Domino, or dominoes, are a popular toy that many children enjoy stacking on end in long lines and then knocking them over. This is a great way to practice motor skills while also learning how to follow a sequence of events. But did you know that these numbered pieces can actually be used to play a whole host of games? In this Wonder of the Day, we take a look at some of the most popular ways to use domino, and how it’s possible to line them up in complex shapes that are more than just a simple straight or curved line.
Western dominoes are typically made with rectangular tiles, each bearing a number of spots (or “pips”) along one edge. The pips are normally in the form of dots, but sometimes they can be blank or have other patterns. The pips on the side of a domino can be used to represent numbers, letters, or other symbols. They can also have different colors on each side, adding to the visual appeal of a set.
The first dominoes appeared in the mid-18th century. They were originally called bones, cards, or men, but the name Domino was later adopted to honor a French priest named Alexandre-François Lemaire de Saint-Omer (1750-1824). In this sense of the word, it may have referred to a cape worn by a priest over his surplice.
A typical domino set has 21 rectangular tiles, each with six pips on each end. Larger sets can be obtained by combining the dominoes with other rectangular pieces, such as the “double-nine” or the “double-12.” These larger sets can be used for even more complicated games than those with the standard 21-piece set.
In general, each domino has a small amount of inertia, meaning it will resist movement until something pushes against it. When the first domino is pushed, it causes the next piece to fall over, and then the rest of the row. This is why it’s important to place the first domino in a strategic location!
When it comes to our own lives, the concept of domino is a powerful one. Often, when you make a change to your routine or habits, this will trigger a chain reaction that can affect other areas of your life as well. For example, when Admiral William H. McRaven started making his bed each morning, he was able to maintain a better overall home environment because of the habit.

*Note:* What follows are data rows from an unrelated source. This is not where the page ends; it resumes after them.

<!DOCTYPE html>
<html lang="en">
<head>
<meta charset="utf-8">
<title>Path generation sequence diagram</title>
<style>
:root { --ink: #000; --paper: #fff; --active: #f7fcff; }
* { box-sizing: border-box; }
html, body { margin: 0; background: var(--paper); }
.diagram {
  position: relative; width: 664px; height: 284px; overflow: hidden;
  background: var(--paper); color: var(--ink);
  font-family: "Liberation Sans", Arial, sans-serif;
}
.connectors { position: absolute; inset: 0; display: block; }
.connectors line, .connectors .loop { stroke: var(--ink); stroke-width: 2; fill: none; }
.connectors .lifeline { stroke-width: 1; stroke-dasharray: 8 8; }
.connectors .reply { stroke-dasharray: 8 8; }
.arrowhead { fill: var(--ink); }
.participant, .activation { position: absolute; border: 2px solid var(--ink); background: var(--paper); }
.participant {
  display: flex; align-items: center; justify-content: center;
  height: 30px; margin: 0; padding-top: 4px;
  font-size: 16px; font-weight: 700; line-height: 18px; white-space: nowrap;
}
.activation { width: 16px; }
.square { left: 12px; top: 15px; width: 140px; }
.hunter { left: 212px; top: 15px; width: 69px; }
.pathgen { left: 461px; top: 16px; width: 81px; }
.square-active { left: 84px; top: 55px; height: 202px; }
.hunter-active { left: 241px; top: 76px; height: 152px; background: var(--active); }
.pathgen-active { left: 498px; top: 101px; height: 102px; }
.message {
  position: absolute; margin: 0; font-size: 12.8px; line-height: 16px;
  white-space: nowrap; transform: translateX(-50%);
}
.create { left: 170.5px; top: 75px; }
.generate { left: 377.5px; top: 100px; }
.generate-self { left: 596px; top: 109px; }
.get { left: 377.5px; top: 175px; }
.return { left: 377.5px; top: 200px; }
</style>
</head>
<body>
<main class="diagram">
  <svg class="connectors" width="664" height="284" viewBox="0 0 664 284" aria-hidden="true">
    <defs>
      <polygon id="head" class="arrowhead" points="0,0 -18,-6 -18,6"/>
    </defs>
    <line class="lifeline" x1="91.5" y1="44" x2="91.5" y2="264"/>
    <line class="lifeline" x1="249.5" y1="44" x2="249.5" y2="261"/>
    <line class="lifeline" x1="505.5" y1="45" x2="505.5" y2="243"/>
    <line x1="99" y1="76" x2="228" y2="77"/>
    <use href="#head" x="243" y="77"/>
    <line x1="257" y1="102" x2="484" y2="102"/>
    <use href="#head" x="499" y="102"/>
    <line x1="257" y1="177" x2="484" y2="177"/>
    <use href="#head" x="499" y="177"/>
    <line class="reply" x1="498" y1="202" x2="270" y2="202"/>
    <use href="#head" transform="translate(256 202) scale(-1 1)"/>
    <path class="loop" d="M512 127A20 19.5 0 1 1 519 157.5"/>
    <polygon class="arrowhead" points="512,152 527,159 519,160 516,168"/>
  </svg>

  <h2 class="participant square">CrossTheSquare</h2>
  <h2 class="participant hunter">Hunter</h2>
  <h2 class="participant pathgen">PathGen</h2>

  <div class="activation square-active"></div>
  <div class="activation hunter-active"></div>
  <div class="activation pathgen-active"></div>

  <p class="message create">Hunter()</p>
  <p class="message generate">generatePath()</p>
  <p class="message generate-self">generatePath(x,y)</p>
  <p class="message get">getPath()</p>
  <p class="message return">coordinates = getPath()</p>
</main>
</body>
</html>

The same principle can be applied to the business world. For example, when Domino’s began to focus on speed of delivery, this led to the introduction of their 30-minute guarantee in 1984. Although this was an effective strategy to distinguish themselves from competitors, it eventually led to dangerous conditions for Domino’s drivers, including a number of accidents that resulted in injuries and even fatalities. This ultimately lead to Domino’s phasing out the guarantee in 1993. In the years since, Domino’s has worked to improve driver safety through training and technology.